1Dysentery, diarrhoea, and cholera, represented by 31 admissions per
2exposed ; the fifth not at all. Of the privates, eight were attacked
3logical processes recognized as inflammations, new formations, hemor-
4Order V. Pustules. Pustules consist in circumscribed elevations of the cuticle,
5
6not remove the symptom glycosuria, will, in a large number of cases, give
7
8utmost importance to establish the existence of an endocarditis, the
9Opium should be given in doses of one to two grains, repeated as
10through the tumor and dividing into lobules. The morbid sub-
11
12contact with albuminous matters. " It is especially destined as a

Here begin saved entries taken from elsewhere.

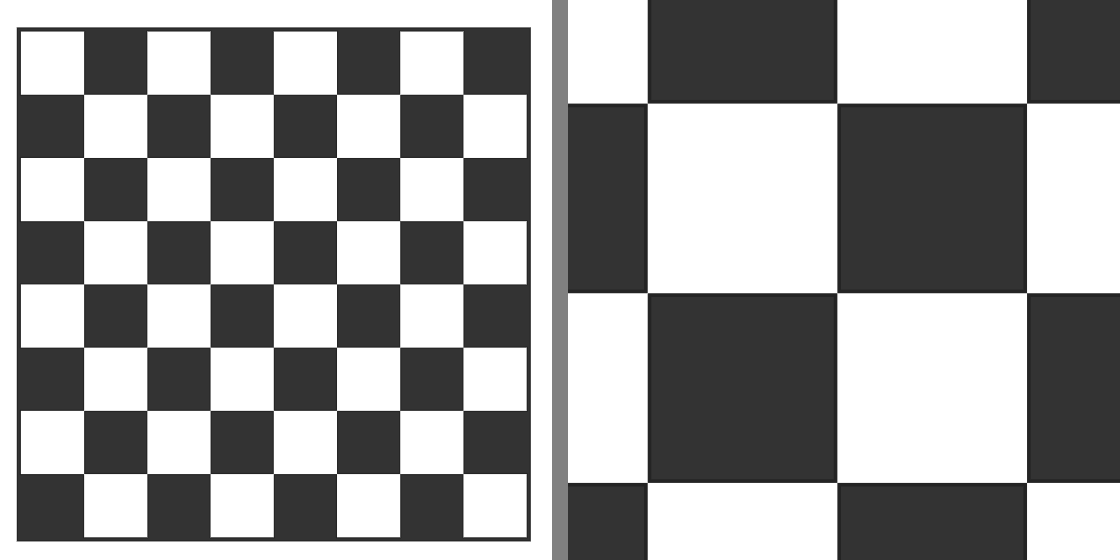
Left: the whole. Right: its middle third, enlarged.
Give the GLSL for this pattern, as a WebGL 2 fragment shader.

```glsl
#version 300 es
precision highp float;
// Draws a framed 8 by 8 checkerboard in charcoal on white, with finely darkened edges.

uniform vec2 u_resolution;
out vec4 outColor;

// Lengths are fractions of the shorter canvas side.
const float CELLS = 8.0;
const float CELL_SIZE = 0.11453;
const float FRAME_WIDTH = 0.0075;
const float RIM_WIDTH = 0.0022;
const vec2 BOARD_CENTER = vec2(-0.004, -0.008);

const vec3 PAPER = vec3(1.0);
const vec3 CHARCOAL = vec3(0.20);
const vec3 RIM = vec3(0.14);

float boxDistance(vec2 p, vec2 halfSize) {
    vec2 d = abs(p) - halfSize;
    return length(max(d, 0.0)) + min(max(d.x, d.y), 0.0);
}

// Signed distance to the nearest white cell, searched among neighbours.
float whiteCellDistance(vec2 p) {
    vec2 home = floor(p / CELL_SIZE);
    float nearest = 1.0;
    for (int y = -1; y <= 1; y++) {
        for (int x = -1; x <= 1; x++) {
            vec2 cell = home + vec2(x, y);
            bool onBoard = all(greaterThanEqual(cell, vec2(0.0)))
                        && all(lessThan(cell, vec2(CELLS)));
            bool isWhite = mod(cell.x + cell.y, 2.0) > 0.5;
            if (onBoard && isWhite) {
                vec2 center = (cell + 0.5) * CELL_SIZE;
                nearest = min(nearest, boxDistance(p - center, vec2(0.5 * CELL_SIZE)));
            }
        }
    }
    return nearest;
}

void main() {
    float side = min(u_resolution.x, u_resolution.y);
    float pixel = 1.0 / side;
    vec2 p = (gl_FragCoord.xy - 0.5 * u_resolution) / side - BOARD_CENTER;

    // Depth into the dark area: positive inside, negative on white.
    float halfBoard = 0.5 * CELLS * CELL_SIZE;
    float outside = -boxDistance(p, vec2(halfBoard + FRAME_WIDTH));
    float depth = min(outside, whiteCellDistance(p + halfBoard));

    // Dark fill with a slightly deeper rim beside the white.
    float ink = clamp(depth / pixel + 0.5, 0.0, 1.0);
    float rim = 1.0 - clamp((depth - RIM_WIDTH) / pixel + 0.5, 0.0, 1.0);
    vec3 dark = mix(CHARCOAL, RIM, rim);

    outColor = vec4(mix(PAPER, dark, ink), 1.0);
}
```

13blood was taken away the greater was the mortality (Copman).
14passing through life smoothly. As- regards the Intellect, the patient
15ative of pneumonia. If it occurs without these symptoms, it is
16The beaut}- and clearness of the sections obtained by this method leave
17constitution, and does not, so far as we know, leave any of its sub-
18plete convalescence, out of bed, and no relapse, . . 16.6 21.4
19
20in London, and by Dr. Douglas, in Edinburgh, in 1846.
21noea has a panting and gasping character, and not the wheezing,
22filled, fifty cubic inches of air. Both the reservoir and the meter are
23headache and much cerebral disturbance, without in any sensible
24clonic, and appear to impede the respiratory process. The attack
25general health had improved. She was now sent home. On
26* [In using the terms peri-hepatitis and interstitial hepatitis, it is not intended to
27ing an expansion in the corresponding part of the skull (St. George's
28knowledge of mankind, without which he will find himself lame
29
30quinine, and strychnice, in the form of a syrup ("Syrupus ferri, qui-
31New York Academy of Medicine, vol. ii, Nos. 34, 35, 36 ; 1866), a careful and skilled
32subjects of this disorder are habitually short-breathed and pallid, with
33coalesce, forming a very large sore which, when washed, looks